George: This is a really hard question to answer because we really do love all these artists. If we had to choose, it's probably most important for us to mention Mammal Hands. Our friends Maribou State turned us onto them a few months back and we've since discovered some of our favourite music of the past few years. They're a trio signed to Matthew Halsall's Gondwana Records who, we feel, haven't had the full recognition they deserve yet, considering their great talent. Hopefully, including them in this mix should turn anyone who listens to the track into a fan. The sound they create from just three instruments is really quite extraordinary and moving, and we felt "Hourglass" is a powerful example and introduction into their modern brand of jazz. 

Any tracks that narrowly missed the cut?
George: One track we desperately wanted to include but proved too difficult, is "Remember The Rain" by Khadja Bonet. It's one of those records we both fell in love with instantly. It's a very classic-sounding track that evokes a serious amount of nostalgia and melancholy. The songwriting by Marvin Smith is impeccable and Khadja's voice is so beautiful, you believe every word she sings. Like Mammal Hands, in our opinion, she hasn't seen anything like the degree of acknowledgement we believe she deserves. Khadja's music really transcends time, to the point where you forget she's a modern artist.

What's the first single or album you ever bought?
Adam: I think the first single I ever bought was "Who Let the Dogs Out?" by Baha Men when I was 6. Definitely a wise purchase and a track that, in hindsight, seems to stem from classic jazz. A groundbreaking record that will most definitely be remembered in 500+ years from now. In fact, it's safe to say it will be the single decade-defining record people will think of when they think of the 2000s. The best quality of the song is its ineffable sincerity, a quality this answer sadly does not have. 

What's the last physical record you bought?
Adam: The last record I bought was either "Global Erosion" by Chaos In The CBD or Y Su Taller De Musica by Juan Carlos Calderon. The former being one of our favourite dance tunes of this year and the latter being one of our favourite Spanish funk albums.

What do you want to see happen musically over the next 12 months?
George: Over the past few years there have been some incredible artists emerging, and there have also been amazing albums released by preexisting artists maturing their sound, like Hiatus Kaiyote, Tame Impala, Gold Panda etc. We both think it's a very exciting time for music. Genres are being blurred and interesting sonic combinations are being made that haven't been done before. Our dreams for the future of music, would be for tools like the internet to be used by more people to find all this amazing music themselves and not just take what they are fed by the radio. The best example of what we'd like to see happen is have an incredible and forward-thinking band such as BADBADNOTGOOD have a top ten hit. That would be the day we can all go home and pat ourselves on the back.

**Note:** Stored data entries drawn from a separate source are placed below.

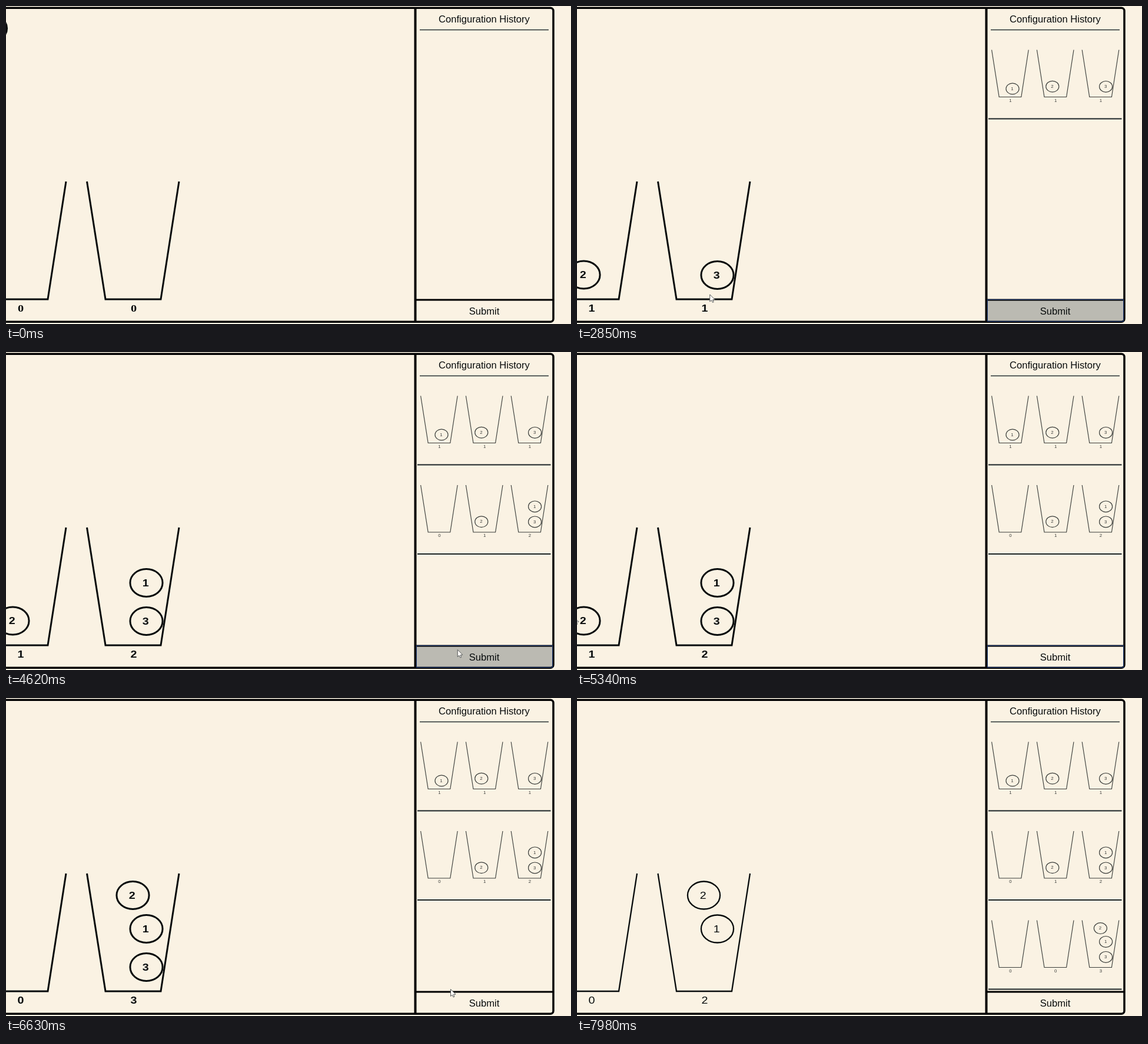
Write an HTML page with a canvas that moves like this. It is 960 px wide and 540 px high and loops after 8000 ms.

```html
<!DOCTYPE html>
<html lang="en">
<head>
<meta charset="utf-8">
<title>Configuration History</title>
<style>
  html, body { margin: 0; width: 100%; height: 100%; overflow: hidden; background: #faf2e3; }
  canvas { display: block; }
</style>
</head>
<body>
<canvas id="stage" width="960" height="540"></canvas>
<script>
const ctx = document.getElementById('stage').getContext('2d');
const LOOP = 8000, SETUP = 90;
const PAPER = '#faf2e3', INK = '#070b0c';
const ASPECT = 1.19, RADIUS = 23.5;   // the playfield is drawn wider than tall
const BIN_PITCH = 192, LAST_BIN = 217;
const MINI = 0.4, ROW_PITCH = 151.5;
const BUTTON = { x: 800, y: 508 };

// Each drag carries a ball to a spot, rising by `lift` midway; `grip` is the pointer's offset.
const DRAGS = [
  { ball: 1, bin: 0, start: 270, end: 700, x: -158, y: 466 },
  { ball: 2, bin: 1, start: 1230, end: 1680, x: 11.5, y: 456.5 },
  { ball: 3, bin: 2, start: 2010, end: 2340, x: 238.5, y: 457, grip: { x: 25, y: 12 } },
  { ball: 1, bin: 2, start: 3300, end: 4020, x: 238.5, y: 392, lift: 200 },
  { ball: 2, bin: 2, start: 5400, end: 6330, x: 215.5, y: 335, lift: 130, grip: { x: -18, y: -7 } },
  { ball: 3, bin: 0, start: 7170, end: 7980, x: -158, y: 446 }
];
const CLICKS = [2640, 4560, 6900];

const mix = (a, b, k) => a + (b - a) * k;
const easeInOut = k => k * k * k * (k * (6 * k - 15) + 10);
const easeOut = k => 1 - (1 - k) ** 3;
const hump = k => Math.sin(Math.PI * k) ** 2;
const add = (p, q) => ({ x: p.x + q.x, y: p.y + q.y });
const gripOf = drag => drag.grip || { x: 2, y: 12 };

function ballAt(ball, t) {
  let spot = { x: -226 + 68 * ball, y: 38 };
  for (const drag of DRAGS) {
    if (drag.ball !== ball || t < drag.start) continue;
    const k = Math.min(1, (t - drag.start) / (drag.end - drag.start));
    const e = easeInOut(k);
    spot = {
      x: mix(spot.x, drag.x, e),
      y: mix(spot.y, drag.y, e) - (drag.lift || 0) * hump(k)
    };
  }
  return spot;
}

function countIn(bin, t) {
  const placed = {};
  for (const drag of DRAGS) if (t >= drag.end) placed[drag.ball] = drag.bin;
  return Object.values(placed).filter(b => b === bin).length;
}

const STOPS = [
  ...DRAGS.flatMap(drag => [drag.start, drag.end].map(time =>
    ({ time, ...add(ballAt(drag.ball, time), gripOf(drag)) }))),
  ...CLICKS.flatMap(click => [click - 50, click + 50].map(time => ({ time, ...BUTTON })))
].sort((a, b) => a.time - b.time);

function pointerAt(t) {
  const held = DRAGS.find(drag => t >= drag.start && t < drag.end);
  if (held) return add(ballAt(held.ball, t), gripOf(held));
  const next = STOPS.findIndex(stop => stop.time > t);
  if (next < 0) return STOPS[STOPS.length - 1];
  if (next === 0) return STOPS[0];
  const from = STOPS[next - 1], to = STOPS[next];
  const k = easeOut((t - from.time) / (to.time - from.time));
  return { x: mix(from.x, to.x, k), y: mix(from.y, to.y, k) };
}

// Redraws pile up and thicken the ink, except during a drag and just after it.
const isThin = t => DRAGS.some(drag => t >= drag.start && t < drag.end + 200);

const isFocused = t => CLICKS.some(click =>
  t >= click && t < DRAGS.find(drag => drag.start > click).start);

const isHovered = t => [0, 60, 120, 180].some(delay => {
  const { x, y } = pointerAt(t - delay);
  return x > 697 && y > 499;
});

function path(points, close) {
  ctx.beginPath();
  points.forEach(([x, y]) => ctx.lineTo(x, y));
  if (close) ctx.closePath();
}

function line(x0, y0, x1, y1, width, color = '#000') {
  ctx.strokeStyle = color;
  ctx.lineWidth = width;
  path([[x0, y0], [x1, y1]]);
  ctx.stroke();
}

function digit(text, x, y, font) {
  ctx.save();
  ctx.translate(x, y);
  ctx.scale(ASPECT, 1);
  ctx.font = font;
  ctx.fillText(text, 0, 0);
  ctx.restore();
}

function playfield(t, { width, color, bold = false, rise = 0 }) {
  const early = t < SETUP;
  const font = (bold ? 'bold ' : '') + '16.5px "Liberation Sans", Arial, sans-serif';
  const countFont = early ? 'bold 17px "Liberation Serif", serif' : font;
  ctx.strokeStyle = ctx.fillStyle = color;
  ctx.lineWidth = width;
  for (let bin = 0; bin < 3; bin++) {
    const c = LAST_BIN - BIN_PITCH * (2 - bin);
    path([[c - 79.5, 298], [c - 48, 498], [c + 46, 498], [c + 77, 298]]);
    ctx.stroke();
    digit(countIn(bin, t), c, 518.5, countFont);
  }
  for (let ball = 1; ball <= 3; ball++) {
    const { x, y } = add(ballAt(ball, t), { x: early ? -4 : 0, y: -rise });
    ctx.beginPath();
    ctx.ellipse(x, y, RADIUS * ASPECT - 0.4, RADIUS, 0, 0, Math.PI * 2);
    ctx.stroke();
    digit(ball, x - 1.2, y + 5.5, font);
  }
}

function historyRow(t, index) {
  const top = 74.5 + index * ROW_PITCH;
  ctx.save();
  ctx.translate(858 - 137 * MINI, top - 298 * MINI);
  ctx.scale(MINI, MINI);
  playfield(t, { width: 2.9, color: '#3b3e3b', rise: 3 });
  ctx.restore();
  line(699, top + 117, 925.5, top + 117, 1.8, '#1b2426');
}

// Narrowest installed face at the largest size that suits the side panel.
const headingFont = (() => {
  const faces = ['Noto Sans', 'Open Sans', 'Roboto', 'Liberation Sans'].map(name => {
    const font = size => `500 extra-condensed ${size}px "${name}", sans-serif`;
    ctx.font = font(20);
    return { font, width: ctx.measureText('Configuration History').width };
  });
  const best = faces.reduce((a, b) => (b.width < a.width ? b : a));
  return best.font(Math.min(21, 20 * 155 / best.width));
})();

function heading(text, y) {
  ctx.font = headingFont;
  ctx.fillStyle = INK;
  ctx.fillText(text, 812.5, y);
}

function panel(t) {
  line(703, 40.5, 922, 40.5, 1.5, '#253033');
  heading('Configuration History', 27.5);
  CLICKS.forEach((click, i) => { if (t >= click) historyRow(click, i); });

  if (isHovered(t)) {
    ctx.fillStyle = '#bbbab2';
    ctx.fillRect(697, 500, 232, 35);
  }
  heading('Submit', 524);

  line(695.5, 3, 695.5, 536, 4);
  line(695, 499, 930, 499, 3);
  ctx.lineWidth = 3.5;
  ctx.strokeStyle = '#000';
  ctx.beginPath();
  ctx.roundRect(-20, 3.3, 950, 533, 5);
  ctx.stroke();
  if (isFocused(t)) {
    ctx.strokeStyle = '#23407c';
    ctx.lineWidth = 1;
    ctx.strokeRect(697.5, 498.5, 231, 37);
  }
}

function pointer(t) {
  const { x, y } = pointerAt(t);
  ctx.save();
  ctx.translate(x, y);
  path([[0.5, 0], [0.5, 12], [3.2, 9.6], [5.2, 13.5], [7, 12.6], [5.3, 9], [9, 8.6]], true);
  ctx.fillStyle = '#fffdf8';
  ctx.strokeStyle = '#55585a';
  ctx.lineWidth = 1;
  ctx.fill();
  ctx.stroke();
  ctx.restore();
}

function draw(t) {
  ctx.fillStyle = PAPER;
  ctx.fillRect(0, 0, 960, 540);
  ctx.textAlign = 'center';
  const bold = !isThin(t);
  playfield(t, { width: bold ? 3 : 2.3, color: INK, bold });
  panel(t);
  pointer(t);
}

function tick(now) {
  draw(now % LOOP);
  requestAnimationFrame(tick);
}
draw(0);
requestAnimationFrame(tick);
</script>
</body>
</html>
```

What trend or scene absolutely needs to die right now?
Adam: We're not sure how to answer this question without sounding hateful and snobby. We both love music and we have our own subjective view on what we enjoy to listen to. Undeniably, there may obviously be more technical skill involved to play the trumpet like Miles Davis, than to make some of the generic EDM that is played on the radio all day, but unfortunately Miles Davis isn't everyone's cup of tea. We both feel like, despite having a strong distaste for most banal, mainstream music that is currently popular, a lot of people clearly do enjoy it and take solace in it. Who are we to say their scene needs to die, when maybe they feel the same way we do listening to Matthew Halsall's "Fletcher Moss Park" when they hear "I Took A Pill In Ibiza".

Catch Bondax at Manchester's Warehouse Project on November. 2. Get your tickets here.


01. Brian Bennett - Image
02. BADBADNOTGOOD f/ Charlotte Day Wilson - In Your Eyes
03. Khruangbin - Mr. White
04. Oddisee - The Carter Barron
05. Mammal Hands - Hourglass
06. HOMESHAKE - Love Is Only A Feeling
07. NxWorries - Khadijah
08. Flamingosis - Breakfast Poutine
09. Bastien Keb - Chicken Stomp
10. Quantic & His Combo Barbaro - The Dreaming Mind Pt. 2 
11. Bon Iver - ___45___